If Fred does not make a strong showing in Iowa, a prediction: He will drop out and endorse John McCain, who has a shot at repeating his 2000 win in New Hampshire. For McCain has the endorsement of the Manchester Union-Leader and Boston Globe, and Rudy is pulling out of the Granite State, ceding the moderates to McCain, hoping he will stop Romney there and keep his own fading hopes alive.
If Mitt Romney wins New Hampshire, drop the curtain for Rudy, Thompson and McCain – and they know it. For if Mitt wins in New Hampshire, none of the three beats him in Michigan, they will not beat him in South Carolina, and they will not beat him in Florida.
Can McCain, who kicked away what seemed a near-certain nomination by embracing the Bush-Kennedy amnesty and stiffing the Iowa Straw Poll, win? Not impossible. If he can win New Hampshire and make himself the national alternative to Huckabee, a desperate GOP establishment might rally to him for lack of an alternative.
But McCain’s fate is not entirely in his own hands. He needs an assist. He needs Huckabee to defeat Romney in Iowa, where McCain will be waxed, then to come back and beat Romney himself in New Hampshire. Two losses by Romney in states where he has invested millions would put his campaign on life support.
But if Romney wins Iowa, he will win New Hampshire and Michigan, and go into South Carolina 3-0. If Romney wins the first two, he is almost surely the nominee. For that would eliminate Rudy, McCain and Thompson, leaving the only man able to stop him in South Carolina, a twice-defeated Mike Huckabee and his Christian prayer warriors.
So, two weeks out from Iowa, here are the odds.
Rudy and Thompson each 20-1. John McCain 6-1. He has to win New Hampshire, and even if he wins there, he would be an underdog. Grass-roots conservatives do not like him and would prefer Huckabee.
Mitt Romney 3-2. If he wins Iowa, he is almost unstoppable. If he loses Iowa, he has to come back and beat McCain in New Hampshire. Then it would a Mitt-Mike race through Feb. 5.
And Huckabee? He has to win Iowa. If he does, he will be the favorite in South Carolina and for the nomination, as well.

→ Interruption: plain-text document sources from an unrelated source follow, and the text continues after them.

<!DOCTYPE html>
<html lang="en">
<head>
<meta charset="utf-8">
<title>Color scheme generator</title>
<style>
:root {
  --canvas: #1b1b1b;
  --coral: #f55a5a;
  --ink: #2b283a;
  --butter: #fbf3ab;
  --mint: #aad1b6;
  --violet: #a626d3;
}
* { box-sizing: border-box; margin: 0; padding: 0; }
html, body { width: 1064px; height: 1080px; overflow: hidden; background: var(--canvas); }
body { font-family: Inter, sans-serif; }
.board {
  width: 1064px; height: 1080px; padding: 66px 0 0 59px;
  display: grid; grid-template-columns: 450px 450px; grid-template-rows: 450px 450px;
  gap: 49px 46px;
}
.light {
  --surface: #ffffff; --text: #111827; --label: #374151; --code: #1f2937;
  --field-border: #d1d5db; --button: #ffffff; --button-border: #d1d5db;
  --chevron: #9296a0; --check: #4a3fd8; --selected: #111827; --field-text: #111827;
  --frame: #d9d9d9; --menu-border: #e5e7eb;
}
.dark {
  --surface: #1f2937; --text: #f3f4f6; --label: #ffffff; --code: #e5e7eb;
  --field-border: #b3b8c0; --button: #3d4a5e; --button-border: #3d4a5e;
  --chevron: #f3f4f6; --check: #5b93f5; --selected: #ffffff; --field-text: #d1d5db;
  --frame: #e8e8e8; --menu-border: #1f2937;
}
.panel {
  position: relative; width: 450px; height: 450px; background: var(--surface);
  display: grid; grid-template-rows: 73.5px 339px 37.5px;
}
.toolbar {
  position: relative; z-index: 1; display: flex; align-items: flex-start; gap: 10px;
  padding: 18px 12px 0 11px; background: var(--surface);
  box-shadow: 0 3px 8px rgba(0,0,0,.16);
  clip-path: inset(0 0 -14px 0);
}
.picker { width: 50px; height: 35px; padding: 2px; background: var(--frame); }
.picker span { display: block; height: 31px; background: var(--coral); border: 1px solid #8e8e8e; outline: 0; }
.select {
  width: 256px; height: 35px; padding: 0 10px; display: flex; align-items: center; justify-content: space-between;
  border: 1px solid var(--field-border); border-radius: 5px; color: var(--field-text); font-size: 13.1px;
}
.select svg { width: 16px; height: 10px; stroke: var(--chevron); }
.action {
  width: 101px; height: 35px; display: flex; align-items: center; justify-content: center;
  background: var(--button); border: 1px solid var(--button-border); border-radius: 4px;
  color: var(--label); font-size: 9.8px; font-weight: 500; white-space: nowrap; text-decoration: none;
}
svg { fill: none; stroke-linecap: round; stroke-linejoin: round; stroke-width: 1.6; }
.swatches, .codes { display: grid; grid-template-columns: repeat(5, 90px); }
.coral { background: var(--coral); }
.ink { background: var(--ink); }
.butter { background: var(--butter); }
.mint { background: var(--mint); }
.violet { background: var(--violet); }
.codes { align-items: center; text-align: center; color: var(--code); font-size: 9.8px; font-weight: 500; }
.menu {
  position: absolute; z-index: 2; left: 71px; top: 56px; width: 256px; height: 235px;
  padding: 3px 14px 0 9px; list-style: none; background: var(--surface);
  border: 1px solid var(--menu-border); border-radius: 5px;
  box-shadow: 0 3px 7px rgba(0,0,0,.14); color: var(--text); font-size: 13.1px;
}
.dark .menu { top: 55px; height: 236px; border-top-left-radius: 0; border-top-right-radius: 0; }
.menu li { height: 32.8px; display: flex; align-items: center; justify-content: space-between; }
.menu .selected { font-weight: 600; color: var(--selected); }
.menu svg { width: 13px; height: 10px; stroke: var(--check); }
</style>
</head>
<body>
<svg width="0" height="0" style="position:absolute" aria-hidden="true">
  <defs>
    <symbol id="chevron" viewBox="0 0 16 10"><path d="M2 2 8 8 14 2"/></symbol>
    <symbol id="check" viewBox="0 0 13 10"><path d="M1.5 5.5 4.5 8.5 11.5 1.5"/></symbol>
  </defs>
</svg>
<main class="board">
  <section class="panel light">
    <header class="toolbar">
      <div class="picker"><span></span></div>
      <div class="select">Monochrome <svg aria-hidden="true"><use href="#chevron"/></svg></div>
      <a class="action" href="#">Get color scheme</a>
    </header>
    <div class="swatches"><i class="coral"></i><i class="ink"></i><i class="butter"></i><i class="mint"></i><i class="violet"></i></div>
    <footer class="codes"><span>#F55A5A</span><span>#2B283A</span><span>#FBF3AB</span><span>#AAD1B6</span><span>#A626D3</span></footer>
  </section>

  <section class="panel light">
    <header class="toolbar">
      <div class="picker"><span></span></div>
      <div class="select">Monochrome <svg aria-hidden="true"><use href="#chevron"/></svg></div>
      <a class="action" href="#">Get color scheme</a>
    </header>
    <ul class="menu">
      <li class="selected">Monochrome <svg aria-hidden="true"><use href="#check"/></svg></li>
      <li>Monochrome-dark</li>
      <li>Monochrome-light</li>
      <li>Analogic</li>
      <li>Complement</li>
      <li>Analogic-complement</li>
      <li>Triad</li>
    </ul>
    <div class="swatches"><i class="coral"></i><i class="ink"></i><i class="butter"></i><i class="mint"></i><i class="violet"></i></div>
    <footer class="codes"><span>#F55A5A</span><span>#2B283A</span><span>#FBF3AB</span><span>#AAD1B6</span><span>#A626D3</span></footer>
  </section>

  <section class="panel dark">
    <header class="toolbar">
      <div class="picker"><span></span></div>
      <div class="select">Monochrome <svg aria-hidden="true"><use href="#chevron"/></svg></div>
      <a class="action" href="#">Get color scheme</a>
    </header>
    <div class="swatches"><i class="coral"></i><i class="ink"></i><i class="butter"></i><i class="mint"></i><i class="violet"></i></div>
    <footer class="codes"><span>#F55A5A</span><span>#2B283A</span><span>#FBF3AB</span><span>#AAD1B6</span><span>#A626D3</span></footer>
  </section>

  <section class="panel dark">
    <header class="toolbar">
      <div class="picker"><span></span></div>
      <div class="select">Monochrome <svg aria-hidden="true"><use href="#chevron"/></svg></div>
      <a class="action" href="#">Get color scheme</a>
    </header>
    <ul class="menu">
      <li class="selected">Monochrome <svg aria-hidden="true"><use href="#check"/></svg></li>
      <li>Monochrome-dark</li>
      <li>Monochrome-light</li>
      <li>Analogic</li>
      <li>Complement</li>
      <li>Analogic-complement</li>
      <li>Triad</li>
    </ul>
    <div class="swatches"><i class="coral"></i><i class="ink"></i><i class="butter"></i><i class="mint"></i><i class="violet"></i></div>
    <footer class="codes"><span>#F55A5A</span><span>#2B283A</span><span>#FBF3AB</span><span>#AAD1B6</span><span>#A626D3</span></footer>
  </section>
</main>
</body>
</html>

Looks like a Mitt-Mike race, with Iowa and New Hampshire giving us by Jan. 9 the two candidates from whom the nominee will be chosen. And isn’t that how it usually is? Iowa and New Hampshire choose for America.